DATA MINING
Desktop Survival Guide by Graham Williams |
|||||
A http://en.wikipedia.org/wiki/boxplotboxplot tukey:1977:eda (also known as a box-and-whisker plot) provides a graphical overview of how data is distributed over the number line. R's boxplot function displays a graphical representation of the textual summary of data. The skewness of the distribution of the data becomes clear.

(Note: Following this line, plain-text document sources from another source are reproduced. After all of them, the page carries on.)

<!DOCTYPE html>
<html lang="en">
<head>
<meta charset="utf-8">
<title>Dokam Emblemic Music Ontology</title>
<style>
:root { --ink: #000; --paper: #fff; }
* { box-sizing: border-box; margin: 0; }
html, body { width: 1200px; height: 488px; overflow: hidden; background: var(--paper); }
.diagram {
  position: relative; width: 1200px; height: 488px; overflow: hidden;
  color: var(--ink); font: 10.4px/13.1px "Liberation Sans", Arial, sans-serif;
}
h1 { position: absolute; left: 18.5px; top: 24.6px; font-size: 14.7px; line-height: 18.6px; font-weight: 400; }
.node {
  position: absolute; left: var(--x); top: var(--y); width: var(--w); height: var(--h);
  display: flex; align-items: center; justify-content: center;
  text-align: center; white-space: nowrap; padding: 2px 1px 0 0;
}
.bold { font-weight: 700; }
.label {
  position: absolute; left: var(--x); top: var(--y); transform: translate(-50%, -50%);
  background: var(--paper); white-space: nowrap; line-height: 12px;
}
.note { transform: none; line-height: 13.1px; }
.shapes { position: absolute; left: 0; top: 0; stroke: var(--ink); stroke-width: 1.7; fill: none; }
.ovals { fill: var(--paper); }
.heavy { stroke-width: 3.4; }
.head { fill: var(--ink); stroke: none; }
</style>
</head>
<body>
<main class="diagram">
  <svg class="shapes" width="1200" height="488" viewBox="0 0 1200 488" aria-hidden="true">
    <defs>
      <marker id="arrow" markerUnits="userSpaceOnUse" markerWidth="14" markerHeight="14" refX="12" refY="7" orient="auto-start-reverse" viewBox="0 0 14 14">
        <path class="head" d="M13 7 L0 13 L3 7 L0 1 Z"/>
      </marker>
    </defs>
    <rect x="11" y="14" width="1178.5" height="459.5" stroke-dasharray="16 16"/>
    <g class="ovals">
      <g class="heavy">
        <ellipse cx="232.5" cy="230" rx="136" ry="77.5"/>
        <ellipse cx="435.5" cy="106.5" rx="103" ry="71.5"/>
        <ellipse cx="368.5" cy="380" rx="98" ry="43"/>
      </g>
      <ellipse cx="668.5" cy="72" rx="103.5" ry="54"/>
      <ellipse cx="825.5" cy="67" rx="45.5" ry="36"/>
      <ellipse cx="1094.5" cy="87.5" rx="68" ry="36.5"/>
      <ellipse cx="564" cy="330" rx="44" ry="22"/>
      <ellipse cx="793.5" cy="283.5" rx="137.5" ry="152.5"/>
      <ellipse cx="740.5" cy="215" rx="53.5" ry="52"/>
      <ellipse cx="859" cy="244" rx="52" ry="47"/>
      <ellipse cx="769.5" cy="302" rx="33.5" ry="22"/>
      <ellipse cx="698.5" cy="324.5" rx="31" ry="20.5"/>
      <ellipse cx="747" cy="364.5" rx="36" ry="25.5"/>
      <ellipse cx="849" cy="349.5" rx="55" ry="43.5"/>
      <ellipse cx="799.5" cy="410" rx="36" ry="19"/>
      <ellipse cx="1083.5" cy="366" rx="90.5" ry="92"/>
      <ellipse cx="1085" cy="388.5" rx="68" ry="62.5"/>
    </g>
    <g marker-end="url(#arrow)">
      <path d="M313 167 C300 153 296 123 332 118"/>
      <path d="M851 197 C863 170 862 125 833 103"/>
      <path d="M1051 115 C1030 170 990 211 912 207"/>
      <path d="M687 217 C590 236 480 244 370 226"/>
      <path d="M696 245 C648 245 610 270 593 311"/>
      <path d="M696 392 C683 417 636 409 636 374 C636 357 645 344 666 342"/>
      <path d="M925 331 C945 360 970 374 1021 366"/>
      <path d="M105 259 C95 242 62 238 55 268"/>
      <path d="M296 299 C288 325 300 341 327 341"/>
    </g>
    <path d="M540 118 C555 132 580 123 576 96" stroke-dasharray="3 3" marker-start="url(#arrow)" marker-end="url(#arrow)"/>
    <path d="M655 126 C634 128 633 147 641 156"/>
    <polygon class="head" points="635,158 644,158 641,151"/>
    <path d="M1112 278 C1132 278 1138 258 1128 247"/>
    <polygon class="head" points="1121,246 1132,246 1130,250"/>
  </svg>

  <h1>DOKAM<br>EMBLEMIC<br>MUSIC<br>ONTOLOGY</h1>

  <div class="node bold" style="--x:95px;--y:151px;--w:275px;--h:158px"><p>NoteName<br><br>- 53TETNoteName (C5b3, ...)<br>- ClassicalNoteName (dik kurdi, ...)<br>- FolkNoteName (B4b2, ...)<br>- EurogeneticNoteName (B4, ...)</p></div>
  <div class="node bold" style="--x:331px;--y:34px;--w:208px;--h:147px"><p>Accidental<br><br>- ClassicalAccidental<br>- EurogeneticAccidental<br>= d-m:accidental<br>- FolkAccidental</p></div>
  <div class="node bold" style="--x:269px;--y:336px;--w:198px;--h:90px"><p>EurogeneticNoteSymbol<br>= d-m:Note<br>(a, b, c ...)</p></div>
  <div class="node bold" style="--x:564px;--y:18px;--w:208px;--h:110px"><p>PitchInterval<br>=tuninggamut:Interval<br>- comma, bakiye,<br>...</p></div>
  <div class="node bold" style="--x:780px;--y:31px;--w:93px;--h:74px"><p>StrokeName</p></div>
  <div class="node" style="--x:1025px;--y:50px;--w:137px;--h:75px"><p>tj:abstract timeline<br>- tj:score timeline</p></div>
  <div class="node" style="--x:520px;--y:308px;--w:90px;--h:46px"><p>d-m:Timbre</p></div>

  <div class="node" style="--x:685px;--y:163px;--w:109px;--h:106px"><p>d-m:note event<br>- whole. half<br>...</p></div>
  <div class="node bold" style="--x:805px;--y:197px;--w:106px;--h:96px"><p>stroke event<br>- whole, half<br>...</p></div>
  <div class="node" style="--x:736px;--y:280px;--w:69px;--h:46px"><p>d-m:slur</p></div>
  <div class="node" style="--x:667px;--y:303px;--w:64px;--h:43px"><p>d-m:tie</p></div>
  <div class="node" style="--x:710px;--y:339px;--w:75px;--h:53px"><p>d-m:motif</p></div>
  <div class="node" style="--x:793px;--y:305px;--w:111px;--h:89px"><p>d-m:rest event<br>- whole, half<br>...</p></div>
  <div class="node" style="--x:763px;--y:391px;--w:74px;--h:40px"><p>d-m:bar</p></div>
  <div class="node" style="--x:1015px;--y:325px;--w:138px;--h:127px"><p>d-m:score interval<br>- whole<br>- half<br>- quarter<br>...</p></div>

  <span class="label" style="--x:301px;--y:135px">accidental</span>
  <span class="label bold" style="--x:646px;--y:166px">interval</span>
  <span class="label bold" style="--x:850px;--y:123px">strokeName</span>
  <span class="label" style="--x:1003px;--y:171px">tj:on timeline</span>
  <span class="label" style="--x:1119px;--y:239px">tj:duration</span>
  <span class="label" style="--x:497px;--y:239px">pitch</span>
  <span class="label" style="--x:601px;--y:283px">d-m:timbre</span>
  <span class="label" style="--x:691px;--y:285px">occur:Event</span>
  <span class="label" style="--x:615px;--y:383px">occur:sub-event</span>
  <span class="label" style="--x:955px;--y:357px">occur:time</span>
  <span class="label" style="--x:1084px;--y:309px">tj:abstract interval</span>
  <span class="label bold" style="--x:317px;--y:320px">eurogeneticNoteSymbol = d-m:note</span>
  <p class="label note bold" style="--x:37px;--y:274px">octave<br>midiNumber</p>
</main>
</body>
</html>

A boxplot shows the http://en.wikipedia.org/wiki/medianmedian (the second http://en.wikipedia.org/wiki/quartilequartile or the 50th http://en.wikipedia.org/wiki/percentilepercentile) as the thicker line within the box (). The top and bottom extents of the box ( and respectively) identify the upper quartile (the third quartile or the 75th percentile) and the lower quartile (the first quartile and the 25th percentile). The extent of the box is known as the http://en.wikipedia.org/wiki/Interquartile_rangeinterquartile range ( ). The dashed lines extend to the maximum and minimum data points that are no more than times the interquartile range from the median. Outliers (points further than times the interquartile range from the median) are then individually plotted (at 3.23, 3.22, and 1.36). Our plot here adds faint horizontal lines to more easily read off the various values.

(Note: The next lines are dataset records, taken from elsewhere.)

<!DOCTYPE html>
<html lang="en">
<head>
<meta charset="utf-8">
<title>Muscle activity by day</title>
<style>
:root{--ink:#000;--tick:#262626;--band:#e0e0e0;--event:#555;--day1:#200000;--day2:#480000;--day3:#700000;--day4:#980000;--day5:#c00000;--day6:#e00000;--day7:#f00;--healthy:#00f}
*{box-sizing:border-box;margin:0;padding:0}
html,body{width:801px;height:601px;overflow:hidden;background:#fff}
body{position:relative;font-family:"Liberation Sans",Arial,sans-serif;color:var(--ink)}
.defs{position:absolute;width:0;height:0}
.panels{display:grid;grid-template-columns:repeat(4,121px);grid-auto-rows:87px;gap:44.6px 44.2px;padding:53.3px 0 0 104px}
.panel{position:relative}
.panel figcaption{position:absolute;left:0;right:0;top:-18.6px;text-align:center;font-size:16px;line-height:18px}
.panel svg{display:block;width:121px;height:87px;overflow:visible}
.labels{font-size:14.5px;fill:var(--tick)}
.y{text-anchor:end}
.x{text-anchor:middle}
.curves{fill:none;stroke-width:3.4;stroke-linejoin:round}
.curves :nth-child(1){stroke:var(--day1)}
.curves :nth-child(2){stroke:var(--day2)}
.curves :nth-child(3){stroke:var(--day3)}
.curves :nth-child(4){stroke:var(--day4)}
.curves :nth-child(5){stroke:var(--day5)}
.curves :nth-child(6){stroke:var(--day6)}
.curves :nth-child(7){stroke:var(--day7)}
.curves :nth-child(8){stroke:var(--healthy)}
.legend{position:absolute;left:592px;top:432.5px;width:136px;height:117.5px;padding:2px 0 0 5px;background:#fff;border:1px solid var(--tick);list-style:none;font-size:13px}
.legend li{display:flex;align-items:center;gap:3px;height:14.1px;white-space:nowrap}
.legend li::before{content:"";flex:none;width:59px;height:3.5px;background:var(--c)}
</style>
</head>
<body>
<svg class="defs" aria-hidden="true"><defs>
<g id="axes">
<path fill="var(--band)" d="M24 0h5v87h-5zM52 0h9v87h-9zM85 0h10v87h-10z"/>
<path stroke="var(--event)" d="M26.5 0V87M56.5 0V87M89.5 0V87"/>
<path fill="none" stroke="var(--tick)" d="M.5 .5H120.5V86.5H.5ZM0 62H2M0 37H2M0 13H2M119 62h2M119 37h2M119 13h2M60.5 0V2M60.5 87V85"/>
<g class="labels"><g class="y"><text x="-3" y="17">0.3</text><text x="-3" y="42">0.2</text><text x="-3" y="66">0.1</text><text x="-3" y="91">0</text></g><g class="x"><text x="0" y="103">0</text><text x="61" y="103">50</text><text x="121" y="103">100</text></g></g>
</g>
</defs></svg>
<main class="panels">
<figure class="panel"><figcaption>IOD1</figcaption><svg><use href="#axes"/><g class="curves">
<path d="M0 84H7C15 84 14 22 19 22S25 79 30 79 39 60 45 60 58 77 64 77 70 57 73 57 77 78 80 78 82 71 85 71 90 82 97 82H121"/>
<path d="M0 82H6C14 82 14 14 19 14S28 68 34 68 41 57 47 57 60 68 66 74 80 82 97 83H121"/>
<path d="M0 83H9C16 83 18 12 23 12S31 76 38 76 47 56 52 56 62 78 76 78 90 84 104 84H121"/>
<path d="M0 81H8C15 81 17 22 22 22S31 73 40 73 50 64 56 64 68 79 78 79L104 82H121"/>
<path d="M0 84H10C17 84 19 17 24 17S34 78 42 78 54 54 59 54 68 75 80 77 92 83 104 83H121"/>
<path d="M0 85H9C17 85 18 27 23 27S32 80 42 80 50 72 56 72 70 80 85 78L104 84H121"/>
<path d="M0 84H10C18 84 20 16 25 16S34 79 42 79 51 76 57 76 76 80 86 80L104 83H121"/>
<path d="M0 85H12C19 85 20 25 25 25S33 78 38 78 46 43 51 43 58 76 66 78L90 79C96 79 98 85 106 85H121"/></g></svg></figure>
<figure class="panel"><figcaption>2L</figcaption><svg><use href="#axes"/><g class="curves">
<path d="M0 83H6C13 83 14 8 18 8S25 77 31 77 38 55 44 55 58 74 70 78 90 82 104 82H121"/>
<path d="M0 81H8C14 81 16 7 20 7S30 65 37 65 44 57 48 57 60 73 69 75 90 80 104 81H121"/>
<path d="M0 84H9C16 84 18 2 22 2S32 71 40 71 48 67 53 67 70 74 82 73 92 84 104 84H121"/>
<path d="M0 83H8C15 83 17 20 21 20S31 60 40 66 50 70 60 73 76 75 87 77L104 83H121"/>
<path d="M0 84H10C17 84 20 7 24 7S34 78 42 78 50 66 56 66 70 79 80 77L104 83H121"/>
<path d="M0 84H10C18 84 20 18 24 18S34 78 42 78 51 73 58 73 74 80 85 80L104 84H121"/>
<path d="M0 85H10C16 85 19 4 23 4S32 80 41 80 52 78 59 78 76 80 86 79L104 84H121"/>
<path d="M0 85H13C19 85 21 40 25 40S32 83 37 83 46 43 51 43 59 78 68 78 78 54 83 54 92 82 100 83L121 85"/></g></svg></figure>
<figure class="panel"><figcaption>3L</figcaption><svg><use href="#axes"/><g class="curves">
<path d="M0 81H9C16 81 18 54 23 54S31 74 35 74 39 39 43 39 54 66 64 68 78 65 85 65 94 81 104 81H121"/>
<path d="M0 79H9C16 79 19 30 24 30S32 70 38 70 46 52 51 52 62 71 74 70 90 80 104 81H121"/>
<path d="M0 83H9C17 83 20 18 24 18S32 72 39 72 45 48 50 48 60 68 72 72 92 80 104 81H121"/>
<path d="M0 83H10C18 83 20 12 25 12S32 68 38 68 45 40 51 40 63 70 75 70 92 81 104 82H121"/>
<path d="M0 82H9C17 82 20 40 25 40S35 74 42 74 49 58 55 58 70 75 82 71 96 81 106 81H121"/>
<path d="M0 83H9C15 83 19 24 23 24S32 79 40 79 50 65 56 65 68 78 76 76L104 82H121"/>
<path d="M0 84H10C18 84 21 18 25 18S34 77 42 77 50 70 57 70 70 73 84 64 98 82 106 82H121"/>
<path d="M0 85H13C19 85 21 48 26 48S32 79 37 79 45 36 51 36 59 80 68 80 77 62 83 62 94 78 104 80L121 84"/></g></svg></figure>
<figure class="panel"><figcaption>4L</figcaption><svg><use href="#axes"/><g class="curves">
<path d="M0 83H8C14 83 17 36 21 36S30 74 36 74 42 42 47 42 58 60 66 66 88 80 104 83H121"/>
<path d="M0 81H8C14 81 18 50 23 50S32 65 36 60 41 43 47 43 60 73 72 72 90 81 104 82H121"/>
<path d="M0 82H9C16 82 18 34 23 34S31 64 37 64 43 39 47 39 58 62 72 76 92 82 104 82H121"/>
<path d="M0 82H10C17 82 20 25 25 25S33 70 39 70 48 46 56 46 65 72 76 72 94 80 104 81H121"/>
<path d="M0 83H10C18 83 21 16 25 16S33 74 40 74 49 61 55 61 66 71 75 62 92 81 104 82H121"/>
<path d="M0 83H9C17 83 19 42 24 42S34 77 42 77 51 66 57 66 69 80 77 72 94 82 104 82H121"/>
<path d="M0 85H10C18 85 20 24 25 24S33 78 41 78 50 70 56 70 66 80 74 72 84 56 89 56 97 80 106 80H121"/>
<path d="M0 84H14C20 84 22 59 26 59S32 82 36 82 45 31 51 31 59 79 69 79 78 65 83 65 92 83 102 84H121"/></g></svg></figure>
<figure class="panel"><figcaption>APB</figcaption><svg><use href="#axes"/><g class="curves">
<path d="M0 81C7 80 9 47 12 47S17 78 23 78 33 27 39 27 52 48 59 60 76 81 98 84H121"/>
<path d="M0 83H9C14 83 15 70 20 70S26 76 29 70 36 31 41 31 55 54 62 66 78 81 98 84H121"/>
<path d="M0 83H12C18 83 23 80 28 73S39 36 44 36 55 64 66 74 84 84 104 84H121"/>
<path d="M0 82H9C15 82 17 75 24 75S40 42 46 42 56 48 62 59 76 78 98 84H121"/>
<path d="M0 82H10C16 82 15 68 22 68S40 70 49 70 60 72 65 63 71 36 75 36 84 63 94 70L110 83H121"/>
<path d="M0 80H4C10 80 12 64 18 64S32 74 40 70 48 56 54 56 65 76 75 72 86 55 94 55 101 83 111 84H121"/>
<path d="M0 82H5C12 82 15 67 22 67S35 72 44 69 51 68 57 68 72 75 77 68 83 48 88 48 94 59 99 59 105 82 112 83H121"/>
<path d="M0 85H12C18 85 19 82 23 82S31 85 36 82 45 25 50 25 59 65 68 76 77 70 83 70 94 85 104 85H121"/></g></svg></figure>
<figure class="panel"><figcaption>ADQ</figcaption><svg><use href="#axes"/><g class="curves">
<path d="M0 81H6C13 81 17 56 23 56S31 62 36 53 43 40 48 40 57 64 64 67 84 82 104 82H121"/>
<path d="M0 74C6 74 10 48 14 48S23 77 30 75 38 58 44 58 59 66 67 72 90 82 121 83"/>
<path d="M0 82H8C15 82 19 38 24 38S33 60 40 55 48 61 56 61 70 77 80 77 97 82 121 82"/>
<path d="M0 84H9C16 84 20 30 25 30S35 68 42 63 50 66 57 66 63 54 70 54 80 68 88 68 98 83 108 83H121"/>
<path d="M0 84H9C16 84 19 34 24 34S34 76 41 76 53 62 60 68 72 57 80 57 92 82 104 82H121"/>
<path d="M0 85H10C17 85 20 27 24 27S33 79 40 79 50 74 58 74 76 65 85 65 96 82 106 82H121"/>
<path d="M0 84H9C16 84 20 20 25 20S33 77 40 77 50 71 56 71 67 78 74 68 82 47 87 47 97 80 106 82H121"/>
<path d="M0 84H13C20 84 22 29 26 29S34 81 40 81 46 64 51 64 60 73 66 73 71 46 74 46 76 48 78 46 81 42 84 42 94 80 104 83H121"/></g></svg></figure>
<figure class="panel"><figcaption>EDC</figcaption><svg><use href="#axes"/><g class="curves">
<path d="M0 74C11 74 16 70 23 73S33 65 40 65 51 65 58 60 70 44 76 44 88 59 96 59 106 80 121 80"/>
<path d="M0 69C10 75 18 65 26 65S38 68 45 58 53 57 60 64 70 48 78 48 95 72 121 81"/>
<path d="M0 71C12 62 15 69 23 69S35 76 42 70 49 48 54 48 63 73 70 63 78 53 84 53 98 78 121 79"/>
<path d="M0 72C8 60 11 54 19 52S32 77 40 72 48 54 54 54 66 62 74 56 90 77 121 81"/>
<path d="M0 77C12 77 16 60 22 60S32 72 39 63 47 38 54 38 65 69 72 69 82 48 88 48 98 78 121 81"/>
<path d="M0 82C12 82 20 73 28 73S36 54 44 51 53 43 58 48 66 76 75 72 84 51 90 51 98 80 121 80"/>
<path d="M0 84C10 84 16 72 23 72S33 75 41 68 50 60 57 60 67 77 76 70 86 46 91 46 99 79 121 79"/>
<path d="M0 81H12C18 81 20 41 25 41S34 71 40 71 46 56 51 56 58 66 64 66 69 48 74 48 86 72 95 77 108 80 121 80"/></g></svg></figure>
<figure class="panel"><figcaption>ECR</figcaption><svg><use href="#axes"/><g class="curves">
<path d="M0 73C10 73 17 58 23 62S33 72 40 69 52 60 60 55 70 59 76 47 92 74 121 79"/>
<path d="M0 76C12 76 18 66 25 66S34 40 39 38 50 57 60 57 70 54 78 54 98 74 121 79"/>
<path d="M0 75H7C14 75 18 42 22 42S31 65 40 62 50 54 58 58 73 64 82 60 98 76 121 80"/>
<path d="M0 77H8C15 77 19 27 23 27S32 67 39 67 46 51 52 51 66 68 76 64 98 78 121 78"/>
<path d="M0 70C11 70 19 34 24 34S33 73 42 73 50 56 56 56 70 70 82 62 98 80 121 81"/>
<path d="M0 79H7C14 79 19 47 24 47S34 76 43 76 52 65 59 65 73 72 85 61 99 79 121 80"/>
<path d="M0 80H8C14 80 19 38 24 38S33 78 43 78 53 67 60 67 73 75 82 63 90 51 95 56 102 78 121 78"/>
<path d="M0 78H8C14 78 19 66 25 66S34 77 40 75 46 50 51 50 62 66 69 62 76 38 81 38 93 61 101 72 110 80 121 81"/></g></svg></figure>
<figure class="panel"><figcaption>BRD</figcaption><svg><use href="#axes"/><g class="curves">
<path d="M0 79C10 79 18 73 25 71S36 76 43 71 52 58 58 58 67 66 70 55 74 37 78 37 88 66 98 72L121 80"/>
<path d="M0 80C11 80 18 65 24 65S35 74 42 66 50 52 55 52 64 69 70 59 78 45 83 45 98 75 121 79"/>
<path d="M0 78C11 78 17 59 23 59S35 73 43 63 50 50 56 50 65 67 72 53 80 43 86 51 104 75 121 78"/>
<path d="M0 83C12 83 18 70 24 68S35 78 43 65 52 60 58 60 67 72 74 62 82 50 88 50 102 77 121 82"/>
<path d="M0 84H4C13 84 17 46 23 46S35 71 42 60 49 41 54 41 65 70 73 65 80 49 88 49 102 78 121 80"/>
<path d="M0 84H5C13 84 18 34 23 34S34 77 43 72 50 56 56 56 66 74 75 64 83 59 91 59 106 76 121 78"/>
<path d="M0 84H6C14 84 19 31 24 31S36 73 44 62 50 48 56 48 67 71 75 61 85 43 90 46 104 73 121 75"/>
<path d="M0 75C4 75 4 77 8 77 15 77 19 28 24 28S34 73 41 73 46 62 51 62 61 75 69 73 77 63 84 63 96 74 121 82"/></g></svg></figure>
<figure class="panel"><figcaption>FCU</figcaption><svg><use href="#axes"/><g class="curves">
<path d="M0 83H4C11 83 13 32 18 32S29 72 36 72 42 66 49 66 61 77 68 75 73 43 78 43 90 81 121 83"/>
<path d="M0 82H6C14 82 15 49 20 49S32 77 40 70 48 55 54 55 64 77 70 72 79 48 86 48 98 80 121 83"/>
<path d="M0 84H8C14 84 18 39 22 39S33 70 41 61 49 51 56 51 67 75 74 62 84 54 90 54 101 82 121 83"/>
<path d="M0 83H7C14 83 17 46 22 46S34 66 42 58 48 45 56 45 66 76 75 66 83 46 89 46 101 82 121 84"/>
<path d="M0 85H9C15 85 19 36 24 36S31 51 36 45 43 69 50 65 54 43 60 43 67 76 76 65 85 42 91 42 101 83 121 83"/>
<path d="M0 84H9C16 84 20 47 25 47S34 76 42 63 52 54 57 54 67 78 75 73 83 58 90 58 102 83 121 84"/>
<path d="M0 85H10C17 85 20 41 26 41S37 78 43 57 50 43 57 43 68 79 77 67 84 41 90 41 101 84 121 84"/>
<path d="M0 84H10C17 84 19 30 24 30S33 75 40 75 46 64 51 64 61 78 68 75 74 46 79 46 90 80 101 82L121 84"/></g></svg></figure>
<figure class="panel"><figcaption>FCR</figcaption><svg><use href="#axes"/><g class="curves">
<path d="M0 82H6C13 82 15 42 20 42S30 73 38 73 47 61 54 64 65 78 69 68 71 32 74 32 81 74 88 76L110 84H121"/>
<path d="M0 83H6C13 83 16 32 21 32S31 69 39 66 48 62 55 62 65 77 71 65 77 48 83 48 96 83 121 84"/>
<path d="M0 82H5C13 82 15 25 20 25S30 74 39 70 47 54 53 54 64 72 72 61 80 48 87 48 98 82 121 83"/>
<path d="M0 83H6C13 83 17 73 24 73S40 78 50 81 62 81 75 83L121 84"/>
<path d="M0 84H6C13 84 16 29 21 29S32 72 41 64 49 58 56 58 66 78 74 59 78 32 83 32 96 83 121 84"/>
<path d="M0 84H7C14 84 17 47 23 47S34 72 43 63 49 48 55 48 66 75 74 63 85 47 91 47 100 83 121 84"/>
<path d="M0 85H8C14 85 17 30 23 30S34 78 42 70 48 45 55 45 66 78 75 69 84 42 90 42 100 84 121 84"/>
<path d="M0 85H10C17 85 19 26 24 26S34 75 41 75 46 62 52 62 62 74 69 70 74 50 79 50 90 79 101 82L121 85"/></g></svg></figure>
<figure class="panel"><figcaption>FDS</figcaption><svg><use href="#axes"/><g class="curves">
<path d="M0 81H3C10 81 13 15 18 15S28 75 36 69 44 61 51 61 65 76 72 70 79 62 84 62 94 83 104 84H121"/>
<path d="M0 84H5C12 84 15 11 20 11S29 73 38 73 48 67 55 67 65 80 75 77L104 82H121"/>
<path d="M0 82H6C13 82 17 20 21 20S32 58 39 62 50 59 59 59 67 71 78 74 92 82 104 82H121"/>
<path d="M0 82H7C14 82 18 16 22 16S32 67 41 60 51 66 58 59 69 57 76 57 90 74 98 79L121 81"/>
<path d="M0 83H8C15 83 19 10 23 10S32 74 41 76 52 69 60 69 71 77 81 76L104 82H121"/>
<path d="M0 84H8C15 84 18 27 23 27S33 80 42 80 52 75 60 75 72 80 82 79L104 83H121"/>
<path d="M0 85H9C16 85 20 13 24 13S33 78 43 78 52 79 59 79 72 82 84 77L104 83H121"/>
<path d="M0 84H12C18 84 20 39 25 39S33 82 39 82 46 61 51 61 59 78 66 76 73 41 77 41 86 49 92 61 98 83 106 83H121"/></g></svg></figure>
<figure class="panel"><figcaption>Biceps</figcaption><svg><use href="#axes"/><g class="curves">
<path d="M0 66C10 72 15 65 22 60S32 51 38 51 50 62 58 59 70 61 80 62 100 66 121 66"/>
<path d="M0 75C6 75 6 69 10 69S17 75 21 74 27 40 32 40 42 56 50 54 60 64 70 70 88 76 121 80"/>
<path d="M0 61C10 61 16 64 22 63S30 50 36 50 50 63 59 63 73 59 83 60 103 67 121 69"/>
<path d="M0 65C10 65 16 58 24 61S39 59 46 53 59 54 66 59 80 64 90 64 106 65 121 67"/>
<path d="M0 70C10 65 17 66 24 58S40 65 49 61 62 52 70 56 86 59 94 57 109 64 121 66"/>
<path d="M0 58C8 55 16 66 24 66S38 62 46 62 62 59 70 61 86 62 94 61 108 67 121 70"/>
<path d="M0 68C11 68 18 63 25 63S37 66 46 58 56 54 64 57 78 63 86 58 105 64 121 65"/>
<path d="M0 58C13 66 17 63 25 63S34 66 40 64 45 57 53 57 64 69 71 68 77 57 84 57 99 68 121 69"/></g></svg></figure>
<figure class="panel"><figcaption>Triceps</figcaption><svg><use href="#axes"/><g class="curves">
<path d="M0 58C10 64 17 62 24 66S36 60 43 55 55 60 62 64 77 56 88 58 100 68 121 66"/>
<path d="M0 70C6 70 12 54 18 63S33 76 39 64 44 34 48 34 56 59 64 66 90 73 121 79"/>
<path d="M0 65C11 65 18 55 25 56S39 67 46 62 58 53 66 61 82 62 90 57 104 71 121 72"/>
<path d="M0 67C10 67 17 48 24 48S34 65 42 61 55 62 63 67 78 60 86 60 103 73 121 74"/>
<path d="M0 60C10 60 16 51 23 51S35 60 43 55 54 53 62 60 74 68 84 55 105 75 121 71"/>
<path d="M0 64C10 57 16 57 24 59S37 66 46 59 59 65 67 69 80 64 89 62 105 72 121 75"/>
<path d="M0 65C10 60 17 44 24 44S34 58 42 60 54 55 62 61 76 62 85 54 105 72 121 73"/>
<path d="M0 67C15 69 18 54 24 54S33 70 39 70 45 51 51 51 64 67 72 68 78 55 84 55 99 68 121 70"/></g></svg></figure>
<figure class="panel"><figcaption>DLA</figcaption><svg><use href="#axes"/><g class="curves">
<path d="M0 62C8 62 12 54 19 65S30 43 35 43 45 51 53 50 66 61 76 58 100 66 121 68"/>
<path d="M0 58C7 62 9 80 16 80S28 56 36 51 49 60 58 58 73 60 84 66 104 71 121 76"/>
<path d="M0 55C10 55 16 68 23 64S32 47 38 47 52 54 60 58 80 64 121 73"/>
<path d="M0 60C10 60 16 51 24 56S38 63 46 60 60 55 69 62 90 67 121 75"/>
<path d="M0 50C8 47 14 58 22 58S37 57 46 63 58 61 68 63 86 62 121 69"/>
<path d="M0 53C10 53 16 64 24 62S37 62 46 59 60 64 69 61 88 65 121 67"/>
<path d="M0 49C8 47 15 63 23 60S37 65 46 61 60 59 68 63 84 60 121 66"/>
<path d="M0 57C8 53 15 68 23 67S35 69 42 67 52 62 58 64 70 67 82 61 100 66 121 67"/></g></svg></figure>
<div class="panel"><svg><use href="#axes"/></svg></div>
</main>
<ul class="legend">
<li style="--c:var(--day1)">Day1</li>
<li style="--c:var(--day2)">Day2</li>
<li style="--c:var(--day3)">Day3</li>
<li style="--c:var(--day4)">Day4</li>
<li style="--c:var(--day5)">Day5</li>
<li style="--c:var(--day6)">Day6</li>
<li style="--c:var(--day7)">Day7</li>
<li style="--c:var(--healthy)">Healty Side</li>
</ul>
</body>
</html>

load("wine.Rdata") attach(wine) boxplot(Ash, xlab="Ash") abline(h=seq(1.4, 3.2, 0.1), col="lightgray", lty="dotted") |